In the end, Ginsburg was hired to clerk for Judge Edmund L. Palmieri of the U.S. District Court for the Southern District of New York from 1959 to 1961. She received offers from law firms after that job, but she chose to work on Columbia Law School's International Procedure Project instead, co-authoring a book on Sweden's legal system and translating Sweden's Judicial Code into English.
Continuing in academia, Ginsburg joined the faculty of Rutgers Law School in 1963, but her status as a woman still put her at a disadvantage. When she discovered that her salary was lower than that of her male colleagues, she joined an equal pay campaign with other women teaching at the university, which resulted in substantial increases for all the complainants.
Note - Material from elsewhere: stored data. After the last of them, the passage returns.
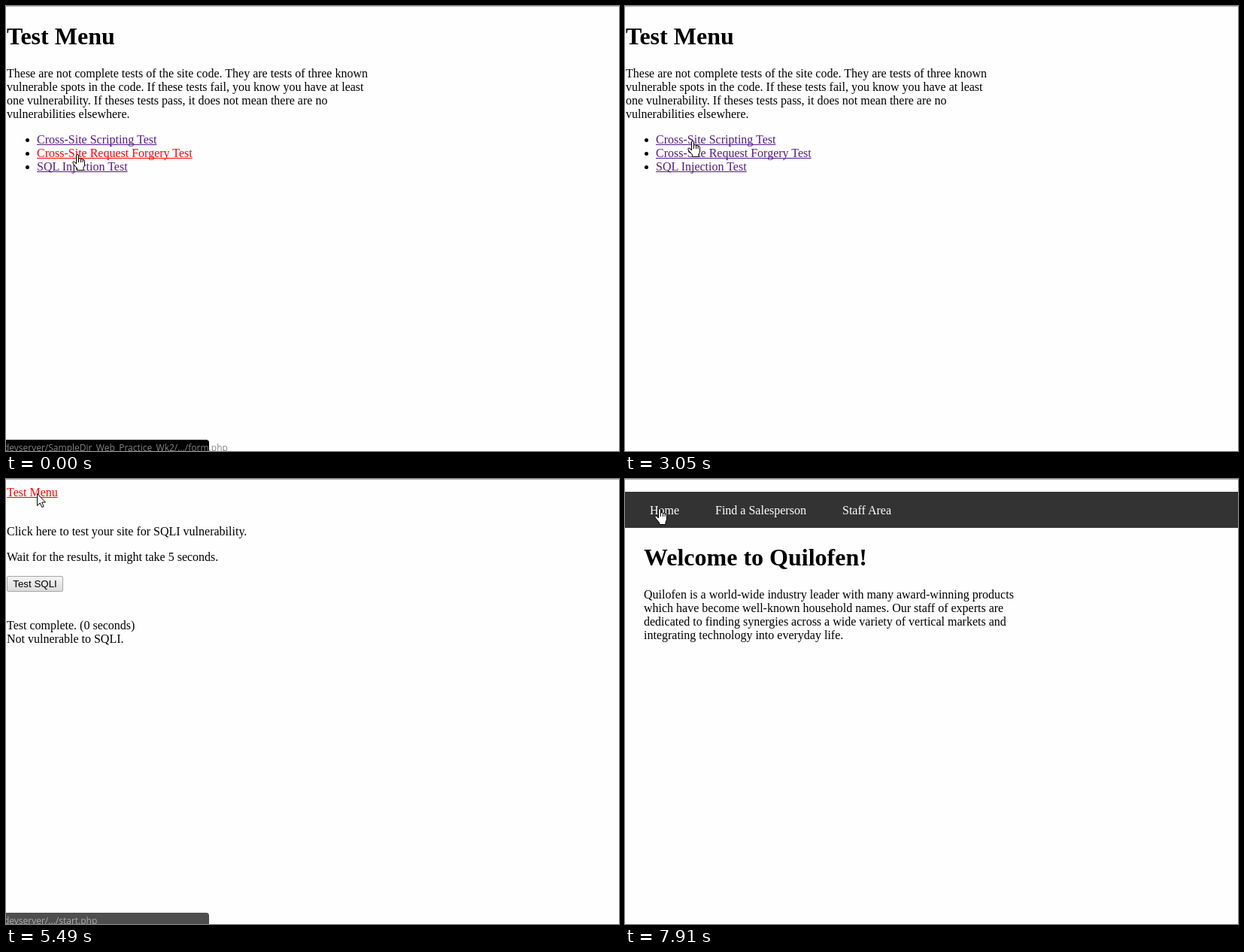
Write an HTML page that moves like this. It is 815 px wide and 592 px high and loops after 8 s.

```html
<!DOCTYPE html>
<html lang="en">
<head>
<meta charset="utf-8">
<title>Vulnerability test walkthrough</title>
<style>
  html, body { margin: 0; width: 100%; height: 100%; overflow: hidden; background: #fefefe; }
  #stage { position: relative; width: 815px; height: 592px; overflow: hidden; background: #fefefe;
    font: 16px/18px "Liberation Serif", serif; color: #000; white-space: nowrap; }
  #stage > *, .page > * { position: absolute; margin: 0; }
  .page { inset: 0; visibility: hidden; }
  .page.on { visibility: visible; }
  #topline { left: 0; top: 0; width: 100%; height: 1px; background: #b1b1b1; }
  h1 { font-size: 32px; line-height: 37px; }
  a { color: #551a8b; text-decoration: underline; text-decoration-skip-ink: none; }
  a.active { color: #f00; }
  li { list-style: none; position: relative; }
  li::before { content: ""; position: absolute; left: -15px; top: 7px; width: 5px; height: 5px; border-radius: 50%; background: #000; }
  .button { box-sizing: border-box; height: 21px; border: 1px solid #a6a6a6; border-radius: 2px;
    font: 13.333px/19px "Liberation Sans", sans-serif; text-align: center;
    background: linear-gradient(#f4f4f4, #dcdcdc); }
  .button.hover { border-color: #8c8c8c; background: linear-gradient(#f0f0f0, #e2e2e2); }
  .button.press { border-color: #8c8c8c; background: linear-gradient(#dcdcdc, #ececec); }
  nav { left: 0; top: 17px; width: 100%; height: 48px; background: #333; color: #fff; }
  nav span { position: absolute; top: 16px; }
  #status { left: 0; top: 577px; width: 270px; height: 20px; border-radius: 0 4px 0 0; background: #000;
    color: #858585; font: 12px/17px "Open Sans", sans-serif; }
  #status span { position: absolute; left: -3px; top: 2px; }
  #cursor { left: 0; top: 0; width: 20px; height: 24px; overflow: visible; }
  #cursor path { fill: #fff; stroke: #000; display: none; }
  #cursor path.on { display: inline; }
</style>
</head>
<body>
<div id="stage">
  <div class="page" id="menu">
    <h1 style="left:1px;top:22px">Test Menu</h1>
    <p style="left:1px;top:81px">These are not complete tests of the site code. They are tests of three known<br>vulnerable spots in the code. If these tests fail, you know you have at least<br>one vulnerability. If theses tests pass, it does not mean there are no<br>vulnerabilities elsewhere.</p>
    <ul style="left:41px;top:169px;padding:0">
      <li><a>Cross-Site Scripting Test</a></li>
      <li><a id="csrfLink">Cross-Site Request Forgery Test</a></li>
      <li><a id="sqliLink">SQL Injection Test</a></li>
    </ul>
  </div>
  <div class="page" id="csrf">
    <a class="back" style="left:1px;top:9px">Test Menu</a>
    <p style="left:1px;top:61px">Click here to test your site for CSRF vulnerability.</p>
    <div class="button" style="left:1px;top:95px;width:82px">Test CSRF</div>
    <p class="result" style="left:1px;top:152px">CSRF has not succeeded.</p>
  </div>
  <div class="page" id="sqli">
    <a class="back" style="left:1px;top:9px">Test Menu</a>
    <p style="left:1px;top:61px">Click here to test your site for SQLI vulnerability.</p>
    <p style="left:1px;top:95px">Wait for the results, it might take 5 seconds.</p>
    <div class="button" style="left:1px;top:129px;width:75px">Test SQLI</div>
    <p class="result" style="left:1px;top:186px">Test complete. (0 seconds)<br>Not vulnerable to SQLI.</p>
  </div>
  <div class="page" id="home">
    <nav><span style="left:33px">Home</span><span style="left:120px">Find a Salesperson</span><span style="left:289px">Staff Area</span></nav>
    <h1 style="left:25px;top:86px">Welcome to Quilofen!</h1>
    <p style="left:25px;top:145px">Quilofen is a world-wide industry leader with many award-winning products<br>which have become well-known household names. Our staff of experts are<br>dedicated to finding synergies across a wide variety of vertical markets and<br>integrating technology into everyday life.</p>
  </div>
  <div id="topline"></div>
  <div id="status"><span></span></div>
  <svg id="cursor">
    <path id="arrow" d="M.5.5V16.5L4.3 12.9 6.8 18.5 9.2 17.5 6.8 12H11.5Z"/>
    <path id="hand" d="M5.5 13V2q0-1.5 1.5-1.5T8.5 2V6q1.7-1 3 .6q1.7-.8 2.6.7q2.4-.5 2.4 2V14q0 2-1.5 4V21.5H6.5V19L2 13.5q-2.5-3.2 0-3.5q1.5 0 3.5 3M8.5 6v5M11.5 6.6v4.4M14.1 7.3v3.7"/>
    <path id="beam" d="M0 .5H3M4 .5H7M3.5 1V15M0 15.5H3M4 15.5H7"/>
  </svg>
</div>
<script>
const LOOP = 8000;
const $ = id => document.getElementById(id);
const all = selector => document.querySelectorAll(selector);

// Every track lists [start time, ...values]; values hold until the next entry.
const pages = [[0, "menu"], [120, "csrf"], [2660, "menu"], [3680, "sqli"], [5610, "menu"], [6810, "home"]];
const activeLinks = [[0, "csrfLink"], [120, ""], [2540, "back"], [2660, ""], [3560, "sqliLink"], [3680, ""], [5490, "back"], [5610, ""]];
const buttons = [[0, ""], [640, "hover"], [790, "press"], [910, "hover"], [1190, ""],
  [4160, "hover"], [4400, "press"], [4550, "hover"], [5220, ""]];
const results = [[0, false], [910, true], [2660, false], [4550, true], [5610, false]];

const HALF = 0.69;
const formPath = "devserver/SampleDir_Web_Practice_Wk2/.../form.php";
const startPath = "devserver/.../start.php";
const queryPath = "devserver/.../query.php";
const statuses = [[0, 1, formPath], [400, HALF, formPath], [520, 0, ""],
  [2420, HALF, startPath], [2540, 1, startPath], [2930, HALF, startPath], [3050, 0, ""],
  [3290, HALF, queryPath], [3440, 1, queryPath], [4160, HALF, queryPath], [4280, 0, ""],
  [5490, HALF, startPath], [5610, 1, startPath], [5980, HALF, startPath], [6100, 0, ""],
  [7640, 1, startPath], [7790, HALF, startPath], [7910, 0, ""]];

const cursors = [[0, "hand", 88, 197], [120, "arrow", 94, 197], [400, "arrow", 86, 170], [520, "arrow", 70, 130],
  [640, "arrow", 61, 108], [1190, "arrow", 57, 44], [1340, "arrow", 57, 36], [1460, "arrow", 56, 28],
  [1730, "arrow", 56, 27], [1880, "hand", 54, 9], [2000, "arrow", 56, 26], [2150, "arrow", 80, 62],
  [2270, "arrow", 99, 100], [2420, "hand", 54, 18], [2660, "arrow", 60, 18], [2780, "arrow", 62, 39],
  [2930, "arrow", 78, 110], [3050, "hand", 83, 179], [3170, "hand", 82, 196], [3290, "hand", 80, 208],
  [3680, "arrow", 86, 208], [3920, "arrow", 70, 180], [4040, "arrow", 54, 150], [4160, "arrow", 48, 134],
  [4280, "arrow", 48, 133], [4950, "arrow", 48, 136], [5070, "arrow", 48, 133], [5220, "arrow", 44, 70],
  [5340, "arrow", 42, 20], [5490, "arrow", 41, 19], [5860, "beam", 47, 16], [6380, "", 0, 0],
  [7090, "arrow", 325, 16], [7210, "arrow", 240, 72], [7330, "arrow", 153, 54], [7490, "arrow", 128, 49],
  [7640, "hand", 42, 42], [7790, "hand", 39, 39]];

const at = (track, time) => track.findLast(entry => entry[0] <= time).slice(1);

function draw(now) {
  const time = now % LOOP;
  const [page] = at(pages, time);
  const [link] = at(activeLinks, time);
  const [button] = at(buttons, time);
  const [result] = at(results, time);
  const [opacity, address] = at(statuses, time);
  const [shape, x, y] = at(cursors, time);

  all(".page").forEach(el => el.classList.toggle("on", el.id === page));
  all("a").forEach(el => el.classList.toggle("active", link !== "" && (el.id === link || el.className.includes(link))));
  all(".button").forEach(el => el.className = "button " + button);
  all(".result").forEach(el => el.style.display = result ? "block" : "none");
  $("status").style.opacity = opacity;
  $("status").firstChild.textContent = address;
  all("#cursor path").forEach(el => el.classList.toggle("on", el.id === shape));
  $("cursor").style.transform = `translate(${x}px, ${y}px)`;
  requestAnimationFrame(draw);
}
const begin = performance.now();
draw(0);
requestAnimationFrame(function tick() {});
</script>
</body>
</html>
```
Prompted by her own experiences, Ginsburg began to handle sex discrimination complaints referred to her by the New Jersey affiliate of the American Civil Liberties Union. Ginsburg envisioned that men and women would "create new traditions by their actions, if artificial barriers are removed, and avenues of opportunity held open to them."  The ACLU Women's Rights Project was born in 1972 under Ginsburg's leadership, in order to remove these barriers and open these opportunities. That same year, Ginsburg became the first woman to be granted tenure at Columbia Law School.
1. ATHENA International, Ruth Bader Ginsburg, athttp://www.athenafoundation.org/award/bios/ruth.html. 2. ELINOR PORTER SWIGER, WOMEN LAWYERS AT WORK 51, 58 (1978). 3. KENNETH M. DAVIDSON, RUTH BADER GINSBURG, & HERMA H. KAY, SEX-BASED DISCRIMINATION: TEXT, CASE, AND MATERIALS xii-xiii (1974).